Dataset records
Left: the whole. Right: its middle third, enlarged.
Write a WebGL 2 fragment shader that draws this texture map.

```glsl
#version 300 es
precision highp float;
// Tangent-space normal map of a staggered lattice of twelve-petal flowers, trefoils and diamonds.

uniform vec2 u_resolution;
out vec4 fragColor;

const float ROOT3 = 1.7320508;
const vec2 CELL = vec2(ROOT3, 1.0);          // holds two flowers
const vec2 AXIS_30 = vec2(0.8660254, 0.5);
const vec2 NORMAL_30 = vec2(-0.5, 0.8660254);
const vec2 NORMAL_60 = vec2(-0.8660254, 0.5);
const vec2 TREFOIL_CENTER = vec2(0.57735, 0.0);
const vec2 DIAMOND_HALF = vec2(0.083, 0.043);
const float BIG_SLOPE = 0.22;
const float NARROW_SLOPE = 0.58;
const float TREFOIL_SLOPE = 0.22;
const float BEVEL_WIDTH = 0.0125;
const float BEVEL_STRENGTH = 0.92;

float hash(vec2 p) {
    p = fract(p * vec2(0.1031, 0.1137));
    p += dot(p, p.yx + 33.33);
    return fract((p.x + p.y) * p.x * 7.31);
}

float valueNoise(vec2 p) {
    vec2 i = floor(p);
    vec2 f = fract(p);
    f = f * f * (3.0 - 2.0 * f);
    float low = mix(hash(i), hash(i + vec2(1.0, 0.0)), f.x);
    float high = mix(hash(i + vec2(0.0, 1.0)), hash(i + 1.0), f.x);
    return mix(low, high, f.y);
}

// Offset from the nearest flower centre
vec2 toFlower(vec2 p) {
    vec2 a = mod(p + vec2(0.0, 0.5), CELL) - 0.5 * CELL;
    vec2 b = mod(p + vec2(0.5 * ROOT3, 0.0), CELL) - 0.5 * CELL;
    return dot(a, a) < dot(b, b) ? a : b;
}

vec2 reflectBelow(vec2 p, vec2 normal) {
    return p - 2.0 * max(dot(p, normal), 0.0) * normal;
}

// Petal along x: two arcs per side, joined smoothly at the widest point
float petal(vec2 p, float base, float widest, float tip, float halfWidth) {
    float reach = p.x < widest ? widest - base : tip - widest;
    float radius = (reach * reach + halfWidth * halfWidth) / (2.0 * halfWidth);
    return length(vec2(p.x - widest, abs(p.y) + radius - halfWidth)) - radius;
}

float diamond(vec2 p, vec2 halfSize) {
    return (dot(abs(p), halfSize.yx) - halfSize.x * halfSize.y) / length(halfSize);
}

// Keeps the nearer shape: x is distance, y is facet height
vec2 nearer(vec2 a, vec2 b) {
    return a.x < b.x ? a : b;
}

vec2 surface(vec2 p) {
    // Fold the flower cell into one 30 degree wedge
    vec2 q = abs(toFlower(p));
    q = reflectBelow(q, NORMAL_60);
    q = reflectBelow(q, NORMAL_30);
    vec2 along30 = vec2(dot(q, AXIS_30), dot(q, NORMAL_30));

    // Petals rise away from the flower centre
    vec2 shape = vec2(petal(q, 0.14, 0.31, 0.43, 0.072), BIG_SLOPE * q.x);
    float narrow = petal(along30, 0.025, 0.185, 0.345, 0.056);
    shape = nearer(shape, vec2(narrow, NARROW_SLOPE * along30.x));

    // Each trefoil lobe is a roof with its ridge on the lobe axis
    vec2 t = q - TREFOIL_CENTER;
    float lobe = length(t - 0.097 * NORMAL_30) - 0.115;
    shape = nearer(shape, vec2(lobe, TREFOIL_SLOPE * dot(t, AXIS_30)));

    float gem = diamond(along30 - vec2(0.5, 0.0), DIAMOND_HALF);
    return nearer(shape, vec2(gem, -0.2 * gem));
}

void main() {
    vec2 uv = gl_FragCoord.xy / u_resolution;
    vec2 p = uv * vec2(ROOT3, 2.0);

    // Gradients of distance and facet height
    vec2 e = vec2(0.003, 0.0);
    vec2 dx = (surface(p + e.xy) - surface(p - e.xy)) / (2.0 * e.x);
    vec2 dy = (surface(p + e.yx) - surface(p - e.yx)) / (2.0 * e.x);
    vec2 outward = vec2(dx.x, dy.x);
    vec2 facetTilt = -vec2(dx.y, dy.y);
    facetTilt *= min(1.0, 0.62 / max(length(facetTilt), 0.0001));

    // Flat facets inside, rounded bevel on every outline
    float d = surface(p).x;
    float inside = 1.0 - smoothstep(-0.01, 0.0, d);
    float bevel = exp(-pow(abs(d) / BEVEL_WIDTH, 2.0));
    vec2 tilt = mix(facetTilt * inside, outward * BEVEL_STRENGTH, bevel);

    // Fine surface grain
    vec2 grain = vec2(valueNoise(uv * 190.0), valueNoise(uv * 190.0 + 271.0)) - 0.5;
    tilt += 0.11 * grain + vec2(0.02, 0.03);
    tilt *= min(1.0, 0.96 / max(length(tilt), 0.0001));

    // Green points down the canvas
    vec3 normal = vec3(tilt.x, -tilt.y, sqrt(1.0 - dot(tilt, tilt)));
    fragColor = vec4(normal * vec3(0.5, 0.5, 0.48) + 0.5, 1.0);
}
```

### Activity
Find how many lines above include "base", then write only that count.

### Written solution
2